“They’re very skilled at every position - running back, quarterback and receiver,” Tennessee safety Brian Randolph said. “They have a lot of weapons they can go to. We’ve got to be prepared to stop them all.”
Tennessee has reason to believe its defense will get better.
The Vols played much of their season opener without safety Todd Kelly Jr., who spent most of last week in the hospital having an abscess removed after feeling pain his throat. Tennessee coach Butch Jones said Kelly brought “a calming effect” to the defense when he was in the game.
Kelly said he’s back at 100 percent as he gets ready for Oklahoma.
Tennessee also returns secondary coach Willie Martinez, who served a one-game suspension last week for impermissible contact with a potential recruit. His absence may have played a role in some of the breakdowns that resulted in long pass plays for Bowling Green.
But the Vols’ issues on defense last week went beyond the secondary.
“To the naked eye, everyone wants to point toward the secondary because that’s what they see, they see the conclusion of the play,” Jones said. “What they don’t understand is to play great pass defense, it takes all 11 individuals working together as one and playing great collective defense. There were individual breakdowns, some up front and some in the back end. And sometimes it’s a really good football team offensively making a really good play.”
Although the Vols did produce three sacks against Bowling Green, defensive coordinator John Jancek said he expected Tennessee’s front four to provide a little more pressure. One of those sacks last week came from tackle Danny O’Brien, who has since been suspended for a violation of team rules. Sophomore walk-on Colton Jumper and freshman Darrin Kirkland Jr. endured some growing pains while alternating at middle linebacker.
“We didn’t play well as a defense,” Jancek said. “The kids know it. It was a disappointing performance. We have to get better in a hurry.”
The Vols believe they’ll do just that. They say their struggles against Bowling Green haven’t shaken their faith in this defense.

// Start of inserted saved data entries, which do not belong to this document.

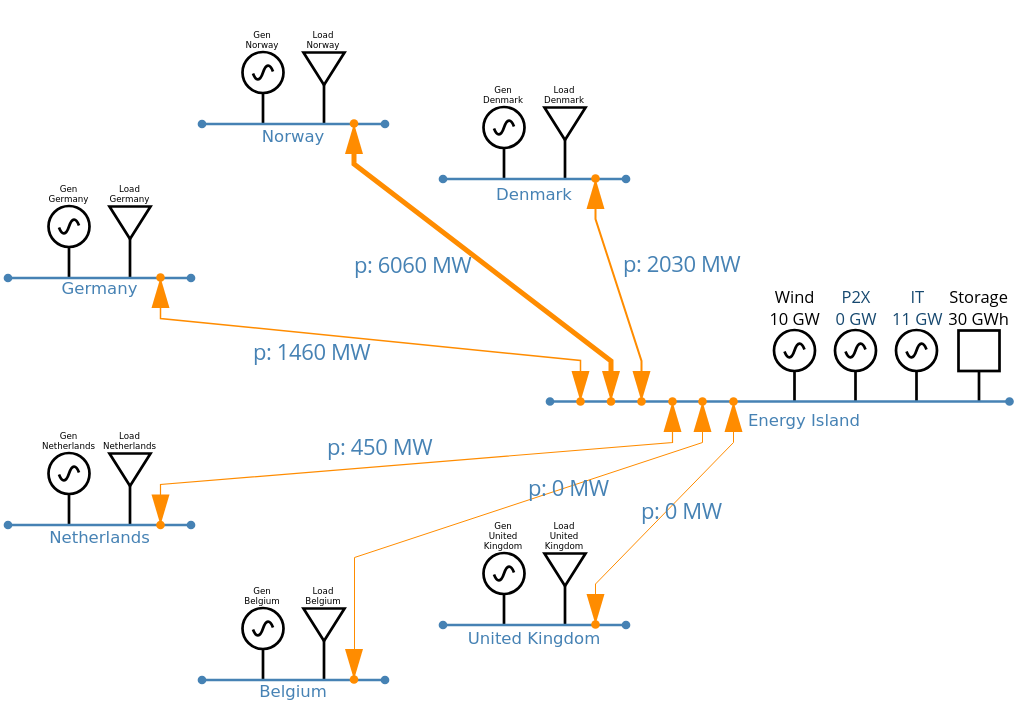
<!DOCTYPE html>
<html lang="en">
<head>
<meta charset="utf-8">
<title>Energy Island network</title>
<style>
:root {
  --bus: #4682b4;
  --flow: #ff8c00;
  --ink: #000;
  --demand: #16486f;
  --paper: #fff;
}
* { box-sizing: border-box; margin: 0; padding: 0; }
html, body { width: 1020px; height: 713px; overflow: hidden; background: var(--paper); }
.network { position: relative; width: 1020px; height: 713px; overflow: hidden; font-family: "DejaVu Sans", sans-serif; }
svg { display: block; overflow: visible; }
.defs { position: absolute; }

/* x and y give the left end of each busbar */
.country {
  position: absolute; left: var(--x); top: calc(var(--y) - 124px);
  width: 183px; display: flex; flex-direction: column;
}
.units { display: flex; align-items: flex-end; height: 50px; padding-left: 30px; }
.units p { width: 61px; font-size: 8.7px; line-height: 10px; text-align: center; }
h2 { font-size: 16.5px; line-height: 20px; font-weight: 400; text-align: center; color: var(--bus); white-space: nowrap; }
.country h2 { margin-top: var(--drop); }

.island { position: absolute; left: 550px; top: 286px; width: 460px; }
.assets { display: grid; grid-template-columns: repeat(4, 61.3px); height: 44px; padding-left: 214px; }
.assets p { font: 16.5px/22px "Open Sans", sans-serif; text-align: center; white-space: nowrap; }
.assets .demand { color: var(--demand); }
.island h2 { width: 114px; margin: 10px 0 0 197px; }

.device { fill: none; stroke: var(--ink); stroke-width: 2.7; }
.busbar { fill: var(--bus); stroke: var(--bus); stroke-width: 2.7; }
.links { position: absolute; left: 0; top: 0; }
.links polyline { fill: none; stroke: var(--flow); }
.ends { fill: var(--flow); }
.flow {
  position: absolute; font: 22px/24px "Open Sans", sans-serif;
  letter-spacing: -0.4px; color: var(--bus); white-space: nowrap;
}
</style>
</head>
<body>
<main class="network">
  <svg class="defs" width="0" height="0" aria-hidden="true">
    <defs>
      <g id="generator" class="device">
        <circle r="20.5"/>
        <path d="M-10 1C-7 9-3 9 0 0S7-9 10-1"/>
        <path d="M0 20V51"/>
      </g>
      <g id="load" class="device">
        <polygon points="-20.5,0 20.5,0 0,32.5"/>
        <path d="M0 32V72"/>
      </g>
      <g id="country-bus">
        <use href="#generator" x="61" y="22.5"/>
        <use href="#load" x="122" y="2.5"/>
        <g class="busbar"><path d="M0 74H183"/><circle cy="74" r="3"/><circle cx="183" cy="74" r="3"/></g>
      </g>
      <g id="arrow-up"><circle r="4.3"/><polygon points="0,0 9,30.5 -9,30.5"/></g>
      <g id="arrow-down"><circle r="4.3"/><polygon points="0,0 9,-30.5 -9,-30.5"/></g>
    </defs>
  </svg>

  <section class="country" style="--x:201.5px;--y:123.5px;--drop:3px">
    <div class="units"><p>Gen<br>Norway</p><p>Load<br>Norway</p></div>
    <svg width="183" height="74"><use href="#country-bus"/></svg>
    <h2>Norway</h2>
  </section>
  <section class="country" style="--x:442.5px;--y:178.5px;--drop:6px">
    <div class="units"><p>Gen<br>Denmark</p><p>Load<br>Denmark</p></div>
    <svg width="183" height="74"><use href="#country-bus"/></svg>
    <h2>Denmark</h2>
  </section>
  <section class="country" style="--x:8px;--y:277.5px;--drop:1px">
    <div class="units"><p>Gen<br>Germany</p><p>Load<br>Germany</p></div>
    <svg width="183" height="74"><use href="#country-bus"/></svg>
    <h2>Germany</h2>
  </section>
  <section class="country" style="--x:8px;--y:525px;--drop:3px">
    <div class="units"><p>Gen<br>Netherlands</p><p>Load<br>Netherlands</p></div>
    <svg width="183" height="74"><use href="#country-bus"/></svg>
    <h2>Netherlands</h2>
  </section>
  <section class="country" style="--x:201.5px;--y:679.5px;--drop:2px">
    <div class="units"><p>Gen<br>Belgium</p><p>Load<br>Belgium</p></div>
    <svg width="183" height="74"><use href="#country-bus"/></svg>
    <h2>Belgium</h2>
  </section>
  <section class="country" style="--x:442.5px;--y:624.5px;--drop:4px">
    <div class="units"><p>Gen<br>United<br>Kingdom</p><p>Load<br>United<br>Kingdom</p></div>
    <svg width="183" height="74"><use href="#country-bus"/></svg>
    <h2>United Kingdom</h2>
  </section>

  <section class="island">
    <div class="assets">
      <p>Wind<br>10 GW</p>
      <p class="demand">P2X<br>0 GW</p>
      <p class="demand">IT<br>11 GW</p>
      <p>Storage<br>30 GWh</p>
    </div>
    <svg width="460" height="71">
      <use href="#generator" x="244.5" y="20.5"/>
      <use href="#generator" x="305.5" y="20.5"/>
      <use href="#generator" x="366.5" y="20.5"/>
      <g class="device"><rect x="408.5" y="0.5" width="41" height="40.5"/><path d="M429 41V71"/></g>
      <g class="busbar"><path d="M0 71.5H459.5"/><circle cy="71.5" r="3"/><circle cx="459.5" cy="71.5" r="3"/></g>
    </svg>
    <h2>Energy Island</h2>
  </section>

  <svg class="links" width="1020" height="713" aria-hidden="true">
    <polyline stroke-width="5" points="354,140 354,164 611,361 611,385"/>
    <polyline stroke-width="2" points="595.5,195 595.5,219 641.5,361 641.5,385"/>
    <polyline stroke-width="1.5" points="160.5,295 160.5,318.5 580.5,360.5 580.5,385"/>
    <polyline stroke-width="1.2" points="160.5,508 160.5,484.5 672.5,442.5 672.5,418"/>
    <polyline stroke-width="1" points="354.5,662 354.5,557.5 702.5,442.5 702.5,418"/>
    <polyline stroke-width="1" points="595.5,608 595.5,584 733.5,442.5 733.5,418"/>
    <g class="ends">
      <use href="#arrow-up" x="354" y="123.5"/>
      <use href="#arrow-up" x="595.5" y="178.5"/>
      <use href="#arrow-up" x="160.5" y="277.5"/>
      <use href="#arrow-down" x="160.5" y="525"/>
      <use href="#arrow-down" x="354" y="679.5"/>
      <use href="#arrow-down" x="595.5" y="624.5"/>
      <use href="#arrow-down" x="580.5" y="401.5"/>
      <use href="#arrow-down" x="611" y="401.5"/>
      <use href="#arrow-down" x="641.5" y="401.5"/>
      <use href="#arrow-up" x="672.5" y="401.5"/>
      <use href="#arrow-up" x="702.5" y="401.5"/>
      <use href="#arrow-up" x="733.5" y="401.5"/>
    </g>
  </svg>

  <p class="flow" style="left:354px;top:252px">p: 6060 MW</p>
  <p class="flow" style="left:623px;top:251px">p: 2030 MW</p>
  <p class="flow" style="left:253px;top:339px">p: 1460 MW</p>
  <p class="flow" style="left:327px;top:434px">p: 450 MW</p>
  <p class="flow" style="left:528px;top:475px">p: 0 MW</p>
  <p class="flow" style="left:641px;top:498px">p: 0 MW</p>
</main>
</body>
</html>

“Everybody is confident,” cornerback Cam Sutton said. “Things are going to happen throughout the course of a game. That’s football. Nobody’s down about anything that happened in the (Bowling Green) game. We’re just going to build off it and continue to get better.”